Theatrical Release Date:  March 21, 2008
Rating:  PG-13 (crude sexual references throughout, strong bullying, language, drug references and partial nudity)
Genre:  Comedy
Run Time:  102 min.
Director:  Steven Brill
Actors:  Owen Wilson, Leslie Mann, Nate Hartley, Troy Gentile, David Dorfman Alex Frost, Casey Boersma, Dylan Boersma

Although not exactly my comedic cup of tea, producer/screenwriter Judd Apatow has quickly made a name for himself as the bankable funny guy in Hollywood.

With the cinematic one-two punch of Knocked Up and Superbad last year (my guess is that most people have already forgotten about the less successful Walk Hard:  The Dewey Cox Story, which poked fun at biopics like Walk the Line and Ray), and The 40-Year-Old Virgin and Talladega Nights in the past, it seems that anything Apatow touches magically turns to box office gold.

But then again, there’s a reason why so many successful showbiz types only seem to experience the proverbial 15 minutes of fame.
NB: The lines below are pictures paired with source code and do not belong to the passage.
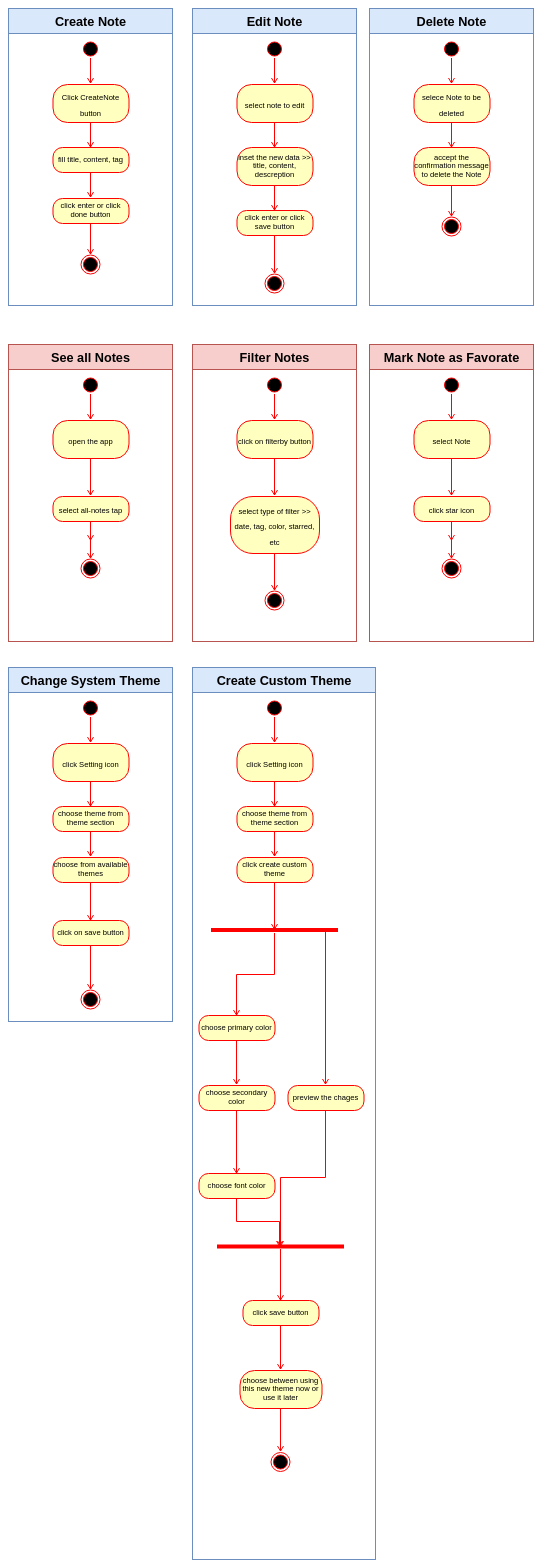
<!DOCTYPE html>
<html lang="en">
<head>
<meta charset="utf-8">
<title>Notes app activity diagrams</title>
<style>
:root {
  --blue-fill: #dae8fc;
  --blue-line: #6c8ebf;
  --red-fill: #f8cecc;
  --red-line: #b85450;
  --flow: #ff0000;
  --action: #ffffc0;
  --ink: #000000;
}
* { box-sizing: border-box; margin: 0; }
html, body { width: 542px; height: 1568px; overflow: hidden; background: #fff; }
body { font-family: "Liberation Sans", Arial, sans-serif; color: var(--ink); }
.board {
  display: grid;
  grid-template-columns: 184px 177px 165px;
  grid-template-rows: 336px 323px 893px;
  padding: 8px;
}
.activity {
  --fill: var(--blue-fill);
  --line: var(--blue-line);
  position: relative;
  width: 165px;
  height: 298px;
  box-shadow: inset 0 0 0 1px var(--line);
}
.activity.browse { --fill: var(--red-fill); --line: var(--red-line); }
.activity.system { height: 355px; }
.activity.custom { width: 184px; height: 893px; }
h2 {
  display: flex;
  align-items: center;
  justify-content: center;
  height: 26px;
  padding-top: 2px;
  font-size: 12.7px;
  white-space: nowrap;
  background: var(--fill);
  border: 1px solid var(--line);
}
.flow {
  position: absolute;
  left: 0;
  top: 0;
  width: 100%;
  height: 100%;
  fill: none;
  stroke: var(--flow);
}
.flow .arrow { marker-end: url(#arrowhead); }
.flow .bar { stroke-width: 4; }
.symbols { position: absolute; width: 0; height: 0; }
.action {
  position: absolute;
  left: var(--x, 82.5px);
  top: var(--y);
  width: var(--w, 77px);
  height: var(--h, 26px);
  transform: translateX(-50%);
  display: flex;
  align-items: center;
  justify-content: center;
  text-align: center;
  font-size: 7.6px;
  line-height: 8.6px;
  white-space: nowrap;
  background: var(--action);
  border: 1px solid var(--flow);
  border-radius: 10px;
}
.action.tall { --h: 39px; border-radius: 15px; }
.action.round { --w: 90px; --h: 58px; border-radius: 23px; }
.action.loose { line-height: 15.2px; padding-top: 4px; }
</style>
</head>
<body>
<svg class="symbols" aria-hidden="true">
  <defs>
    <marker id="arrowhead" markerUnits="userSpaceOnUse" markerWidth="10" markerHeight="10" refX="6" refY="4" orient="auto">
      <path d="M1 1L6 4L1 7" fill="none" stroke="#ff0000"/>
    </marker>
    <circle id="start" r="7" fill="#000" stroke="#ff0000"/>
    <g id="end" stroke="#ff0000">
      <circle r="9.5" fill="#fff"/>
      <circle r="7" fill="#000"/>
    </g>
  </defs>
</svg>
<main class="board">

  <section class="activity">
    <h2>Create Note</h2>
    <svg class="flow" aria-hidden="true">
      <use href="#start" x="82.5" y="41"/>
      <path class="arrow" d="M82.5 50V75"/>
      <path class="arrow" d="M82.5 114V139"/>
      <path class="arrow" d="M82.5 165V189"/>
      <path class="arrow" d="M82.5 215V246"/>
      <use href="#end" x="82.5" y="256.5"/>
    </svg>
    <p class="action tall loose" style="--y:76px">Click CreateNote<br>button</p>
    <p class="action" style="--y:139px">fill title, content, tag</p>
    <p class="action" style="--y:190px">click enter or click<br>done button</p>
  </section>

  <section class="activity">
    <h2>Edit Note</h2>
    <svg class="flow" aria-hidden="true">
      <use href="#start" x="82.5" y="41"/>
      <path class="arrow" d="M82.5 50V75"/>
      <path class="arrow" d="M82.5 114V139"/>
      <path class="arrow" d="M82.5 177V202"/>
      <path class="arrow" d="M82.5 228V265"/>
      <use href="#end" x="82.5" y="275.5"/>
    </svg>
    <p class="action tall loose" style="--y:76px">select note to edit</p>
    <p class="action tall" style="--y:139px">inset the new data &gt;&gt;<br>title, content,<br>descreption</p>
    <p class="action" style="--y:202px">click enter or click<br>save button</p>
  </section>

  <section class="activity">
    <h2>Delete Note</h2>
    <svg class="flow" aria-hidden="true">
      <use href="#start" x="82.5" y="41"/>
      <path class="arrow" d="M82.5 50V75"/>
      <path class="arrow" d="M82.5 114V139"/>
      <path class="arrow" d="M82.5 177V208"/>
      <use href="#end" x="82.5" y="218.5"/>
    </svg>
    <p class="action tall loose" style="--y:76px">selece Note to be<br>deleted</p>
    <p class="action tall" style="--y:139px">accept the<br>confirmation message<br>to delete the Note</p>
  </section>

  <section class="activity browse">
    <h2>See all Notes</h2>
    <svg class="flow" aria-hidden="true">
      <use href="#start" x="82.5" y="41"/>
      <path class="arrow" d="M82.5 50V75"/>
      <path class="arrow" d="M82.5 114V151"/>
      <path class="arrow" d="M82.5 177V196"/>
      <path class="arrow" d="M82.5 196V214"/>
      <use href="#end" x="82.5" y="224.5"/>
    </svg>
    <p class="action tall loose" style="--y:76px">open the app</p>
    <p class="action loose" style="--y:152px">select all-notes tap</p>
  </section>

  <section class="activity browse">
    <h2>Filter Notes</h2>
    <svg class="flow" aria-hidden="true">
      <use href="#start" x="82.5" y="41"/>
      <path class="arrow" d="M82.5 50V75"/>
      <path class="arrow" d="M82.5 114V151"/>
      <path class="arrow" d="M82.5 209V246"/>
      <use href="#end" x="82.5" y="256.5"/>
    </svg>
    <p class="action tall loose" style="--y:76px">click on filterby button</p>
    <p class="action round loose" style="--y:152px">select type of filter &gt;&gt;<br>date, tag, color, starred,<br>etc</p>
  </section>

  <section class="activity browse">
    <h2>Mark Note as Favorate</h2>
    <svg class="flow" aria-hidden="true">
      <use href="#start" x="82.5" y="41"/>
      <path class="arrow" d="M82.5 50V75"/>
      <path class="arrow" d="M82.5 114V151"/>
      <path class="arrow" d="M82.5 177V196"/>
      <path class="arrow" d="M82.5 196V214"/>
      <use href="#end" x="82.5" y="224.5"/>
    </svg>
    <p class="action tall loose" style="--y:76px">select Note</p>
    <p class="action loose" style="--y:152px">click star icon</p>
  </section>

  <section class="activity system">
    <h2>Change System Theme</h2>
    <svg class="flow" aria-hidden="true">
      <use href="#start" x="82.5" y="41"/>
      <path class="arrow" d="M82.5 50V75"/>
      <path class="arrow" d="M82.5 114V139"/>
      <path class="arrow" d="M82.5 165V189"/>
      <path class="arrow" d="M82.5 215V253"/>
      <path class="arrow" d="M82.5 279V322"/>
      <use href="#end" x="82.5" y="332.5"/>
    </svg>
    <p class="action tall loose" style="--y:76px">click Setting icon</p>
    <p class="action" style="--y:139px">choose theme from<br>theme section</p>
    <p class="action" style="--y:190px">choose from available<br>themes</p>
    <p class="action" style="--y:253px">click on save button</p>
  </section>

  <section class="activity custom">
    <h2>Create Custom Theme</h2>
    <svg class="flow" aria-hidden="true">
      <use href="#start" x="82.5" y="41"/>
      <path class="arrow" d="M82.5 50V75"/>
      <path class="arrow" d="M82.5 114V139"/>
      <path class="arrow" d="M82.5 165V189"/>
      <path class="arrow" d="M82.5 215V262"/>
      <path class="bar" d="M19 263H146"/>
      <path class="arrow" d="M82.5 266V307.5H44.5V348"/>
      <path class="arrow" d="M44.5 374V417"/>
      <path class="arrow" d="M44.5 443V506"/>
      <path class="arrow" d="M44.5 532V554.5H87.5V579"/>
      <path class="arrow" d="M133.5 265V417"/>
      <path class="arrow" d="M133.5 443V510.5H88.5V579"/>
      <path class="bar" d="M25 579.5H152"/>
      <path class="arrow" d="M88.5 582V633"/>
      <path class="arrow" d="M88.5 659V702"/>
      <path class="arrow" d="M88.5 741V784"/>
      <use href="#end" x="88.5" y="795"/>
    </svg>
    <p class="action tall loose" style="--y:76px">click Setting icon</p>
    <p class="action" style="--y:139px">choose theme from<br>theme section</p>
    <p class="action" style="--y:190px">click create custom<br>theme</p>
    <p class="action" style="--x:44.5px;--y:348px">choose primary color</p>
    <p class="action" style="--x:44.5px;--y:418px">choose secondary<br>color</p>
    <p class="action" style="--x:133.5px;--y:418px">preview the chages</p>
    <p class="action" style="--x:44.5px;--y:506px">choose font color</p>
    <p class="action" style="--x:88.5px;--y:633px">click save button</p>
    <p class="action tall" style="--x:88.5px;--y:703px;--w:83px">choose between using<br>this new theme now or<br>use it later</p>
  </section>

</main>
</body>
</html>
Without the right material, (see Drillbit Taylor) it’s not particularly easy to maintain the Midas touch. 

And while I predict that the Apatow faithful will still flock to Drillbit Taylor in droves, even though the laughs are seriously few and far between, Apatow’s ability to please his core audience may be in question with too many more lame comedies like these.

Even with Owen Wilson’s goofy, laidback charm in full force, it’s not enough to make up for a leaden script with enough Hallmark card clichés to turn even the happiest person a little bit cynical.

Basically, when three easy targets named Ryan (Troy Gentile), Wade (Nate Hartley) and Emmit (David Dorfman) enter high school, they quickly find out it’s not going to be easy to survive with a psychotic school bully (Alex Frost) on the loose. Each day, whether he’s slamming them up against their lockers or humiliating them in one cringe-worthy way after another, he won’t let up on making their lives, well, way less than pleasant. It’s a scenario we’ve all seen before countless times (even in Apatow’s critically acclaimed T.V. show Freaks and Geeks), and the screenwriters don’t do much to distinguish this story from the pack.

That fact is especially surprising, considering that ’80s film legend John Hughes of Pretty in Pink and The Breakfast Club fame helped with the script under a pseudonym. Twenty-plus years ago, the way that Hughes dealt with high schoolers’ issues was always inventive and poignant. Unfortunately, that winning touch is nowhere to be found here.

Since Ryan and his buddies can’t quit high school and haven’t found a way to adequately persuade the bully to stop, the guys decide it’s high time to hire a bodyguard. Of course, unlike the Britney Spearses of the world, they don’t exactly have a big budget. And proving the old adage that “you get what you pay for,” they quickly enlist the services of Drillbit Taylor (Wilson), who they find through an ad they’ve post online